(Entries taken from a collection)

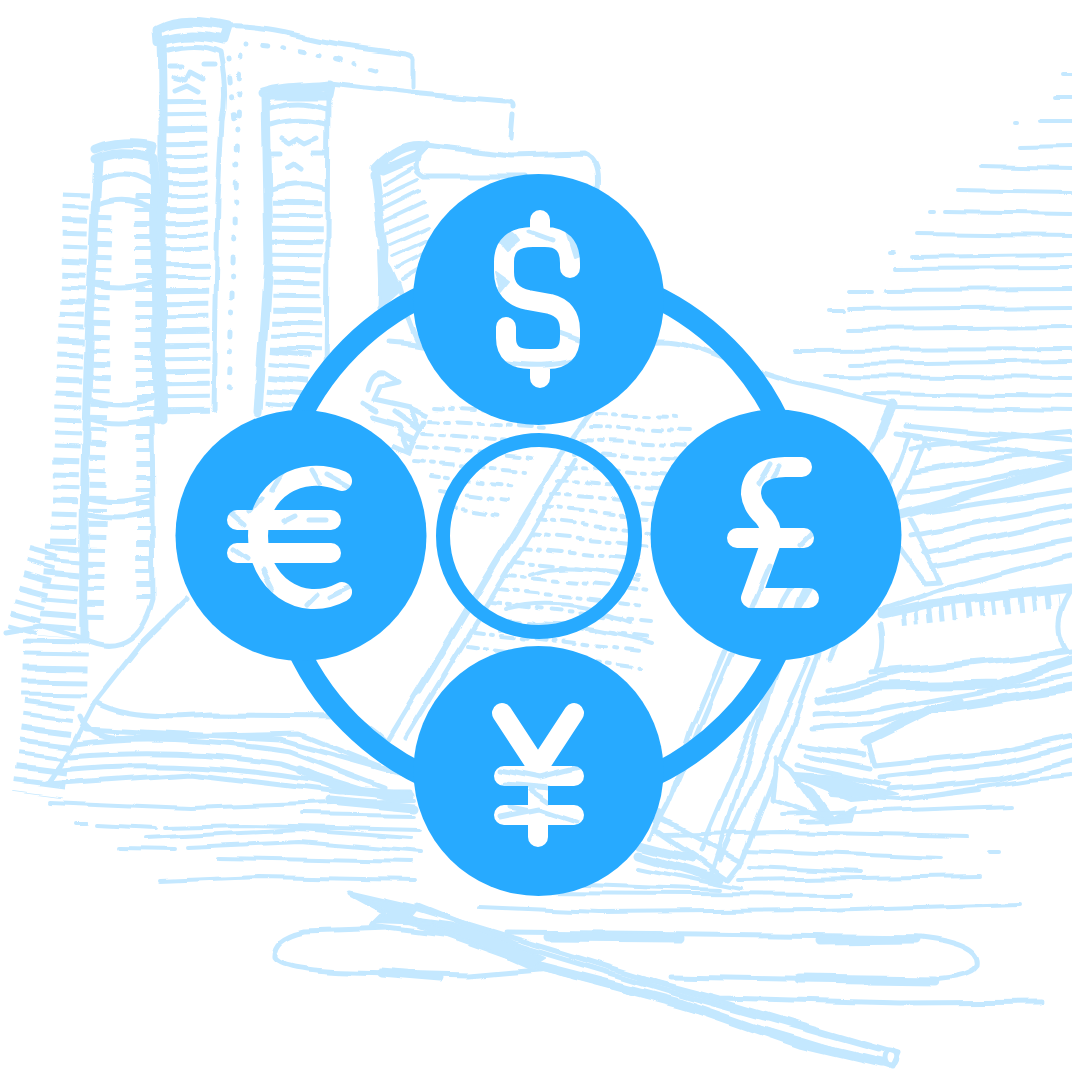
<!DOCTYPE html>
<html lang="en">
<head>
<meta charset="utf-8">
<title>Currency exchange</title>
<style>
:root { --paper: #fff; --ink: #27aaff; --sketch: #c4e8ff; }
html, body { margin: 0; background: var(--paper); overflow: hidden; }
svg { display: block; width: 1072px; height: 1072px; }
.sketch { fill: none; stroke: var(--sketch); stroke-width: 5; stroke-linecap: round; stroke-linejoin: round; }
.sketch .fine { stroke-width: 4; }
.sketch .bold { stroke-width: 9; }
.sketch .page { fill: var(--paper); }
.sketch .solid { fill: var(--sketch); stroke-width: 2; }
.sketch .hatch { stroke-linecap: butt; stroke-dasharray: 5 8 4 9 6 8; }
.sketch .writing { stroke-width: 4; stroke-dasharray: 9 7 3 8 13 8 5 9; }
.sketch .dots { stroke-width: 5; stroke-dasharray: 1 17 5 14; }
.ring { fill: none; stroke: var(--ink); stroke-width: 22; }
.emblem { fill: none; stroke: var(--ink); stroke-width: 14; }
.coins { fill: var(--ink); }
.signs { fill: none; stroke: #000; stroke-width: 20; stroke-linecap: round; stroke-linejoin: round; }
</style>
</head>
<body>
<svg viewBox="0 0 1072 1072" role="img" aria-label="Dollar, euro, pound and yen signs joined by a ring, over a sketch of books and a pen">
<defs>
  <filter id="hand-drawn" filterUnits="userSpaceOnUse" x="0" y="0" width="1072" height="1072" color-interpolation-filters="sRGB">
    <feTurbulence type="fractalNoise" baseFrequency=".024" numOctaves="1" seed="7"/>
    <feDisplacementMap in="SourceGraphic" scale="9" xChannelSelector="R" yChannelSelector="G"/>
  </filter>
  <mask id="cut-signs" maskUnits="userSpaceOnUse" x="0" y="0" width="1072" height="1072">
    <rect width="1072" height="1072" fill="#fff"/>
    <g class="signs">
      <path id="dollar" d="M570 268V263Q570 237 545 237H533Q504 237 504 262V272Q504 295 528 300L550 304Q570 309 570 330V337Q570 359 548 359H530Q506 359 506 338V327M540 220V237M540 359V378"/>
      <path id="euro" d="M342 481C300 464 258 490 258 536S300 614 342 592M237 520H331M237 553H331"/>
      <path id="pound" d="M802 467H785Q751 468 751 494Q752 506 764 517Q774 529 770 545L751 598H809M737 538H804"/>
      <path id="yen" d="M502 713L538 768L574 713M504 776H574M504 815H574M538 776V837"/>
    </g>
  </mask>
</defs>

<g class="sketch" filter="url(#hand-drawn)">
  <g id="wall-shading">
    <path class="fine" d="M1062 75H1072M1053 98H1072M1016 121H1018M1040 121H1072M1020 147L1072 146M980 166L1072 168M958 189L1072 191M930 212H934M945 212L1072 214M915 234L1072 236M890 254H894M913 257L1072 255M895 269L1072 268M850 292H872M885 290L1072 289M848 309L1072 307M828 311H842M846 329L1072 327M795 350L1072 349M850 364L1072 361M825 376L1072 378M865 394L1072 397M895 408L1072 411"/>
    <path d="M905 425L1072 441M915 437L1072 460"/>
  </g>

  <g id="slim-book">
    <path class="bold" d="M94 150C110 143 140 142 153 146L150 158C132 152 110 152 94 160"/>
    <path class="bold" d="M98 160C90 300 82 480 84 638M154 158L157 420"/>
    <path d="M152 420L154 600C140 655 105 650 84 640M100 180Q128 168 150 184M98 205Q124 194 150 208M95 285Q122 292 150 283M92 400Q122 408 150 400M90 420Q120 428 150 420M89 498Q118 506 150 496M88 515Q118 522 150 513"/>
    <path class="hatch" stroke-width="26" d="M76 192C72 330 66 440 64 545"/>
    <path class="hatch" stroke-width="36" d="M64 545L56 638"/>
    <path class="hatch" stroke-width="30" d="M44 550L22 632"/>
    <path class="hatch" stroke-width="17" d="M104 215L95 620M143 195L146 600"/>
    <path d="M5 632L40 626L84 640"/>
  </g>

  <g id="tall-book">
    <path class="bold" d="M157 30C178 18 205 22 226 27L222 40C200 34 180 34 158 42Z"/>
    <path class="bold" d="M162 42C166 150 158 300 163 420"/>
    <path d="M168 50Q200 42 220 52Q228 90 222 120L218 200L214 410M226 27C270 25 310 40 345 45L405 53Q414 55 413 60V88"/>
    <path class="hatch" stroke-width="42" d="M186 100L187 250"/>
    <path class="hatch" stroke-width="44" d="M187 262L188 415"/>
    <path d="M174 77L186 80L190 72L203 79M176 91L188 86L199 92M170 66H182M204 64H214"/>
    <path class="dots" d="M245 44Q310 48 385 73M240 55L235 230L230 400M228 58L234 120"/>
  </g>

  <g id="ribbed-book">
    <path class="bold" d="M262 93C285 85 310 88 330 85L328 95H270"/>
    <path class="bold" d="M265 97L268 260L258 412"/>
    <path d="M328 95L326 390M330 84L410 93L505 101Q514 100 513 106M513 114L511 138M270 108Q300 98 326 108M270 125Q300 116 326 124M270 190Q300 180 326 189"/>
    <path d="M282 139L290 144L298 139L306 144L318 139M287 168L294 164L301 169M272 154H280M314 154H324"/>
    <path class="hatch" stroke-width="50" d="M297 200L296 350"/>
    <path class="hatch" stroke-width="40" d="M291 350L285 410"/>
  </g>

  <g id="leaning-book">
    <path class="bold" d="M375 168C390 152 405 143 424 146L415 156L382 170Z"/>
    <path class="bold" d="M375 175L384 245L382 308"/>
    <path d="M424 146L510 156L585 154Q600 160 597 188M418 158Q412 170 424 176H525M398 284Q408 320 420 345"/>
    <path class="fine" d="M384 184L412 168M382 196L418 179M384 208L420 190M386 220L424 202M388 232L426 215M390 244L428 227M392 256L428 240M396 268L428 252M402 280L426 266"/>
    <path class="solid" d="M378 250L390 268L400 290L380 308Z"/>
  </g>

  <g id="stacked-books">
    <path class="bold" d="M890 518L960 498L1072 466"/>
    <path d="M910 448L1072 432M915 472L1000 458L1072 452M905 492Q980 485 1072 462M925 512L1072 490M910 535L1072 505M925 552L1072 520M935 565L1072 540M880 610L940 590L1072 556M910 520L936 568L942 582L926 583L900 548"/>
    <path class="bold" d="M882 615L930 604L1072 588"/>
    <path d="M880 625Q885 645 876 670M1070 592Q1050 625 1066 651L1000 660L870 672"/>
    <path class="hatch" stroke-width="18" d="M900 617L1060 600"/>
    <path class="bold" d="M820 702L880 686L1000 684L1072 660M865 742L930 710L1072 688"/>
    <path d="M830 690L900 672L1072 652M815 715L870 712L1072 675M812 728L880 724L960 700M868 742L875 765L1000 752L1072 736M880 777L1000 764L1072 746M890 790L1000 780L1072 762M800 745L865 755M805 755L870 768M797 765L890 785"/>
    <path class="solid" d="M780 772L840 776L900 796L850 800Z"/>
  </g>

  <g id="open-book">
    <path class="page" d="M95 702L188 598L300 440L390 342C470 350 560 365 640 340C720 345 800 385 892 405L885 440L720 700L650 838L400 790L80 742Z" stroke="none"/>
    <path d="M188 598L140 645L95 702Q130 722 210 715L350 716Q376 730 386 742M390 342C440 344 500 368 545 365S620 342 660 342S740 372 810 386L892 405L880 435"/>
    <path d="M386 742L560 455L600 400M405 738L575 460M420 690L540 490M770 565L668 805M800 600L712 872M820 655L740 866M890 410L800 602M908 435L842 610M926 440L830 660M668 805L655 830L728 880L742 862L662 820M728 646L692 730L670 800M780 662L700 850M810 660L720 860M895 432L922 436L930 450"/>
    <path class="bold" d="M640 855L720 880M892 405L880 432"/>
    <path d="M80 716Q90 742 130 738L300 734L390 770M75 745Q160 732 290 752L385 788M70 757Q180 748 280 764L370 792M60 770Q180 758 310 780L400 800M85 730L280 740L410 776M45 784L190 774L340 792L410 792M95 702L70 750L48 782"/>
    <path class="bold" d="M300 770L345 790L410 796"/>
    <path class="hatch" stroke-width="66" d="M55 640L54 702"/>
    <path class="hatch" stroke-width="50" d="M50 702L38 795"/>
    <path d="M368 390Q372 372 384 374L398 383L380 387L374 400L410 408L420 430L395 412M372 418L400 426L410 450L425 422M362 404L376 412"/>
    <path class="hatch" stroke-width="20" d="M420 410L400 456"/>
    <g class="writing">
      <path d="M435 408L555 414M430 421L550 428M424 434L540 442M418 447L532 457M414 461L525 471M430 476L516 486M440 491L508 500M446 506L500 514"/>
      <path d="M596 415L682 417M590 428L690 431M582 441L690 446M574 454L686 460M566 467L676 475M558 480L668 489M552 494L660 503M544 507L655 518M536 520L648 532M530 534L650 546M522 548L644 560M514 562L640 575M506 576L652 590M498 590L646 606M490 604L650 621M482 618L650 636M474 632L640 650M468 645L640 668"/>
    </g>
    <path class="fine" d="M530 575Q570 560 640 580M505 610Q560 595 630 622M500 630Q560 615 650 642"/>
    <path class="page" d="M776 760L772 800L826 820L790 770Z"/>
    <path class="solid" d="M796 782L812 790L832 818L855 806L850 822L825 824Z"/>
  </g>

  <g id="lines-behind-signs">
    <path class="solid" d="M497 232Q510 226 520 242L508 252Q500 244 497 232ZM566 232L574 258L584 254Q582 238 566 232ZM494 272L508 282L500 292Z"/>
    <path d="M530 232L552 240M552 330L580 340M312 470L320 484M328 474L350 486M284 470L272 490M262 498L250 512M232 514L246 526M310 519H326M284 522L296 516M232 548L246 558M262 570L272 590M330 598L350 588M308 604L318 594M770 462L758 482M780 464L764 490M800 546L816 530M780 608L794 584M800 608L814 584M500 770L540 778L580 768M504 784L550 788M530 790L548 802M500 818L540 810L576 822M510 808L530 812"/>
  </g>

  <g id="table-shading">
    <path class="fine" d="M50 802L190 808L415 800M75 824H87M98 825L155 828M165 828L245 826L420 830M118 849L175 850M188 847L300 842L420 852M145 838L300 830L410 838M160 881L260 877L415 880M220 858L410 862M300 814L415 816M665 835L780 832L968 836M745 850L940 858M750 867L860 872M738 880L980 876M990 854H999M640 868L740 889M480 907L600 912L820 910L1020 904M530 893L850 895M780 815L1010 806M800 822L850 820M900 800L1030 780L1072 776M560 884L720 890M660 812L650 838M830 795L900 800L980 790"/>
    <path class="bold" d="M330 800L415 808M640 845L690 858"/>
  </g>

  <g id="pen-and-tray">
    <path d="M390 928L306 931Q274 938 275 958Q282 970 350 972L470 975L550 968M505 932L700 934L920 937Q982 944 978 966Q968 982 900 980L670 976"/>
    <path class="bold" d="M380 973L440 978M550 937L680 938M820 940L915 939M800 979L935 981"/>
    <path class="page" d="M350 893L415 908L470 925L560 952L690 992L898 1054L892 1068L800 1040L680 1005L540 968L450 935L372 925L385 912Z"/>
    <path class="bold" d="M400 916L450 934L540 966L680 1002L800 1044L880 1063"/>
    <path class="solid" d="M360 896L418 908L410 918L470 926L545 958L530 968L430 924L375 922L390 912Z"/>
    <path d="M418 905L520 946L700 1000L878 1050M640 977L720 998L900 1003L1042 1002"/>
    <ellipse cx="890" cy="1059" rx="6" ry="8"/>
  </g>
</g>

<circle class="emblem" cx="539" cy="536" r="96"/>
<g mask="url(#cut-signs)">
  <circle class="ring" cx="538.5" cy="535.5" r="266"/>
  <g class="coins">
    <circle cx="538.5" cy="299.5" r="125.5"/>
    <circle cx="301" cy="535.5" r="125.5"/>
    <circle cx="776" cy="535" r="125.5"/>
    <circle cx="538.5" cy="771" r="125"/>
  </g>
</g>
</svg>
</body>
</html>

### Problem description:
In the records above, find each line holding "dots" and copy it.

### Solution below:
.sketch .dots { stroke-width: 5; stroke-dasharray: 1 17 5 14; }
    <path class="dots" d="M245 44Q310 48 385 73M240 55L235 230L230 400M228 58L234 120"/>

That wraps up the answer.